§ **EXERCISE REQUIREMENTS**
The answer must consist of every line in the records below that contains the string "CLOSE".

(Entries taken from a collection)
..........

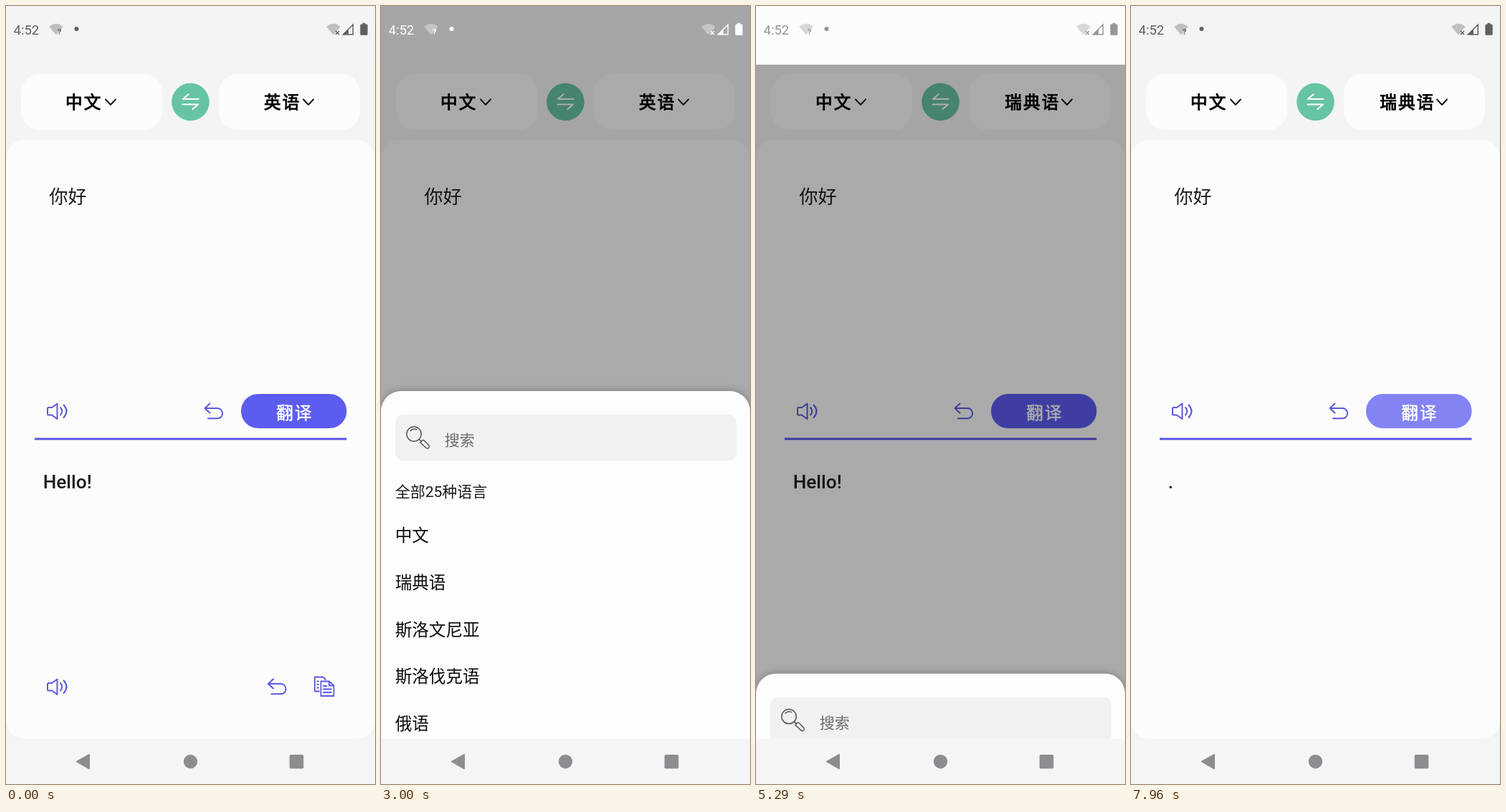
Animation, 515 px wide and 1087 px high, one loop 8 s. Source, as an HTML page:

```html
<!DOCTYPE html>
<html lang="zh">
<head>
<meta charset="utf-8">
<title>翻译</title>
<style>
  html, body { margin: 0; width: 100%; height: 100%; overflow: hidden; background: #f4f4f6; }
  svg { display: block; width: 100%; height: 100%; }
  text { font-family: Roboto, "Noto Sans CJK SC", "Noto Sans CJK", sans-serif; }
  .line { fill: none; stroke-linecap: round; stroke-linejoin: round; }
  .icon { stroke: #5b59dc; stroke-width: 2; }
  .chev { stroke: #111; stroke-width: 1.9; }
  .title { font-size: 23.6px; letter-spacing: .0893em; stroke: #000; stroke-width: .9px; }
  .item { font-size: 23.6px; fill: #0c0c0c; }
</style>
</head>
<body>
<svg viewBox="0 0 515 1087" preserveAspectRatio="none">
  <defs>
    <g id="speaker" class="line icon">
      <path d="M58 562.5Q58 561 59.5 561H64L71.5 555.5V577L64 571.5H59.5Q58 571.5 58 570Z"/>
      <path d="M76 561Q80.5 566 76 571.5M80.5 557.5Q88.5 566 80.5 575"/>
    </g>
    <path id="undo" class="line icon" d="M284.5 555.5L277.5 562L284.5 568.5M277.5 562H295A7 7 0 0 1 295 576.3H282"/>
    <path id="chevron" class="line chev" d="M0 130.5L7 138L14 130.5"/>
    <path id="fan" d="M0 16L-9.8 4.5Q0 -4 9.8 4.5Z" fill="currentColor" opacity=".36"/>
    <filter id="soft" x="-10%" y="-10%" width="120%" height="120%"><feGaussianBlur stdDeviation="6"/></filter>
  </defs>

  <rect width="515" height="1087" fill="#f4f4f6"/>
  <rect x="21" y="95" width="197" height="78" rx="26" fill="#fcfcfd"/>
  <rect x="297" y="95" width="197" height="78" rx="26" fill="#fcfcfd"/>
  <rect id="cardPress" x="297" y="95" width="197" height="78" rx="26"/>
  <text class="title" x="83" y="143">中文</text>
  <use href="#chevron" x="139"/>
  <text class="title" id="lang" y="143"></text>
  <use href="#chevron" id="langChev"/>
  <circle cx="257.5" cy="134" r="26.3" fill="#67c4a2"/>
  <path class="line" d="M268.5 130H247L254.5 123.5M246.5 137.5H268L260.5 144" stroke="#fff" stroke-width="2.2"/>

  <rect y="187" width="515" height="837" rx="26" fill="#fcfcfd"/>
  <text x="60.3" y="275.5" font-size="26.2" fill="#1c1c1e">你好</text>
  <rect id="cursor" x="113" y="247" width="2.8" height="35" fill="#5c08dc"/>
  <use href="#speaker"/>
  <use href="#undo"/>
  <rect id="button" x="328" y="542" width="147.5" height="48" rx="24" fill="#5c5cf0"/>
  <rect id="buttonPress" x="328" y="542" width="147.5" height="48" rx="24" fill="#fff"/>
  <text x="377.3" y="577" font-size="23.6" letter-spacing="2.1" fill="#fff" stroke="#fff" stroke-width=".5">翻译</text>
  <rect x="40" y="603.4" width="435.5" height="3" fill="#5b55ea"/>
  <text id="result" x="51.7" y="674" font-size="26.2" font-weight="500" fill="#1c1c1e"></text>
  <g id="tools">
    <use href="#speaker" y="385"/>
    <use href="#undo" x="88.5" y="385"/>
    <g class="line icon" style="stroke-width:1.8">
      <path d="M437 957.5H431V937.5H442.5L446 941M434.5 943.5H436M434.5 948H436M434.5 952.5H436"/>
      <path d="M439.5 943.5H451L457.5 949.5V964H439.5ZM451 943.5V949.5H457.5M443 950H447.5M443 954.5H454M443 959H454"/>
    </g>
  </g>

  <rect id="scrim" y="82" width="515" height="942"/>
  <rect id="statusBg" width="515" height="82"/>

  <g id="sheet">
    <rect width="515" height="1100" rx="28" filter="url(#soft)" opacity=".28"/>
    <rect width="515" height="1100" rx="28" fill="#fdfdfd"/>
    <rect x="20" y="33" width="476" height="64.5" rx="11" fill="#eff1f3"/>
    <g class="line" stroke="#55585c" stroke-width="1.5">
      <circle cx="46" cy="60" r="10.2"/>
      <path d="M41 55.5Q45 51.5 49.5 54M53.5 67.5L56.5 70.5M55 71.5L57.5 69Q59 68 60.3 69.3L66.5 75.5Q68 77.5 66.8 79.3Q65 81 63 79.5L56 73Q54.5 72.5 55 71.5Z"/>
    </g>
    <text x="88.7" y="76" font-size="21" fill="#696b6e">搜索</text>
    <text x="19.7" y="147.7" font-size="21" fill="#1a1a1c">全部25种语言</text>
    <g id="list"></g>
  </g>

  <g id="status">
    <text x="10.5" y="39.5" font-size="18.5" fill="currentColor">4:52</text>
    <use href="#fan" x="70" y="24.5"/>
    <text x="71.8" y="39.5" font-size="11.5" font-weight="700" fill="currentColor">?</text>
    <circle cx="98.5" cy="32" r="3" fill="currentColor"/>
    <use href="#fan" x="457" y="24.5"/>
    <path d="M460 35L465 40M465 35L460 40" stroke="currentColor" stroke-width="1.5"/>
    <path d="M470.5 39.7H484.3V26Z" fill="none" stroke="currentColor" stroke-width="1.5"/>
    <path d="M470 40.3L478 32V40.3Z" fill="currentColor"/>
    <path d="M497.5 25.5V23.7H501.5V25.5H503.3Q504.7 25.5 504.7 27V39.3Q504.7 40.8 503.3 40.8H495.9Q494.4 40.8 494.4 39.3V27Q494.4 25.5 495.9 25.5Z" fill="currentColor"/>
  </g>

  <g fill="#8d8d91">
    <rect y="1024" width="515" height="63" fill="#f5f5f7"/>
    <path d="M99 1055.7L116 1046V1065.4Z" stroke="#8d8d91" stroke-width="2" stroke-linejoin="round"/>
    <circle cx="257.5" cy="1055.7" r="9.7"/>
    <rect x="395.7" y="1046" width="19.6" height="19.6" rx="1.8"/>
  </g>
</svg>

<script>
const LOOP = 8000;
const OPEN = 1527, CLOSE = 5211, DISMISS = 5440, PRESS = 7840;
const HALF_Y = 538, FULL_Y = 82, HIDDEN_Y = 1087;
const LIGHT = [244, 244, 246], DIM = [165, 165, 168], BRIGHT = [252, 252, 253];
const WHITE = [255, 255, 255], DARK = [96, 96, 99];

const languages = ['中文', '瑞典语', '斯洛文尼亚', '斯洛伐克语', '俄语', '罗马尼亚语',
  '葡萄牙语', '波兰语', '荷兰语', '拉脱维亚语', '立陶宛语', '日语'];

const $ = id => document.getElementById(id);
const set = (id, attrs) => {
  for (const key in attrs) $(id).setAttribute(key, attrs[key]);
};
const span = (t, start, length) => Math.min(1, Math.max(0, (t - start) / length));
const mix = (a, b, k) => a + (b - a) * k;
const color = (a, b, k) => `rgb(${a.map((v, i) => Math.round(mix(v, b[i], k)))})`;
const smooth = p => (1 - Math.cos(Math.PI * p)) / 2;
const settle = p => 1 - (1 - p) ** 5;

$('list').innerHTML = languages
  .map((name, i) => `<text class="item" x="19.7" y="${210 + 65.8 * i}">${name}</text>`)
  .join('');

function sheetY(t) {
  if (t < 2500) return HALF_Y + 205 * (1 - smooth(span(t, OPEN, 125)));
  if (t < CLOSE) return mix(HALF_Y, FULL_Y, smooth(span(t, 3100, 600)));
  return mix(FULL_Y, HIDDEN_Y, settle(span(t, CLOSE, 256)));
}

function cursorOn(t) {
  if (t < 4500) return t > 80 && (t - 80) % 510 < 255;
  return t > 5740 && t < 7700 && (t - 5740) % 520 < 260;
}

function statusFill(t) {
  if (t < CLOSE) return color(LIGHT, DIM, span(t, OPEN, 90));
  if (t < DISMISS) return color(DIM, BRIGHT, span(t, CLOSE, 70));
  return color(BRIGHT, LIGHT, span(t, DISMISS, 120));
}

function statusInk(t) {
  return t < CLOSE
    ? color(DARK, WHITE, span(t, OPEN, 60))
    : color(WHITE, DARK, span(t, 5250, 62));
}

function render(t) {
  const entered = smooth(span(t, OPEN, 125));
  const waiting = t >= 7920;
  const swedish = t >= CLOSE;

  set('sheet', {
    transform: `translate(0 ${sheetY(t).toFixed(2)})`,
    opacity: Math.min(1, entered * 1.1),
    visibility: t > OPEN && t < CLOSE + 256 ? 'visible' : 'hidden'
  });
  set('scrim', { opacity: 0.325 * entered * (1 - span(t, DISMISS, 120)) });
  set('statusBg', { fill: statusFill(t) });
  $('status').style.color = statusInk(t);

  set('cardPress', { opacity: 0.045 * span(t, 1440, 60) * (1 - span(t, 1660, 140)) });
  set('cursor', { visibility: cursorOn(t) ? 'visible' : 'hidden' });

  $('lang').textContent = swedish ? '瑞典语' : '英语';
  set('lang', { x: swedish ? 347.3 : 360 });
  set('langChev', { x: swedish ? 427 : 415 });

  set('buttonPress', { opacity: 0.24 * span(t, PRESS - 10, 90) });
  $('result').textContent = waiting ? '.' : 'Hello!';
  set('tools', { visibility: waiting ? 'hidden' : 'visible' });
}

const start = performance.now();
function tick() {
  render((performance.now() - start) % LOOP);
  requestAnimationFrame(tick);
}
tick();
</script>
</body>
</html>
```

..........

§ **TASK SOLUTION**
const OPEN = 1527, CLOSE = 5211, DISMISS = 5440, PRESS = 7840;
  if (t < CLOSE) return mix(HALF_Y, FULL_Y, smooth(span(t, 3100, 600)));
  return mix(FULL_Y, HIDDEN_Y, settle(span(t, CLOSE, 256)));
  if (t < CLOSE) return color(LIGHT, DIM, span(t, OPEN, 90));
  if (t < DISMISS) return color(DIM, BRIGHT, span(t, CLOSE, 70));
  return t < CLOSE
  const swedish = t >= CLOSE;
    visibility: t > OPEN && t < CLOSE + 256 ? 'visible' : 'hidden'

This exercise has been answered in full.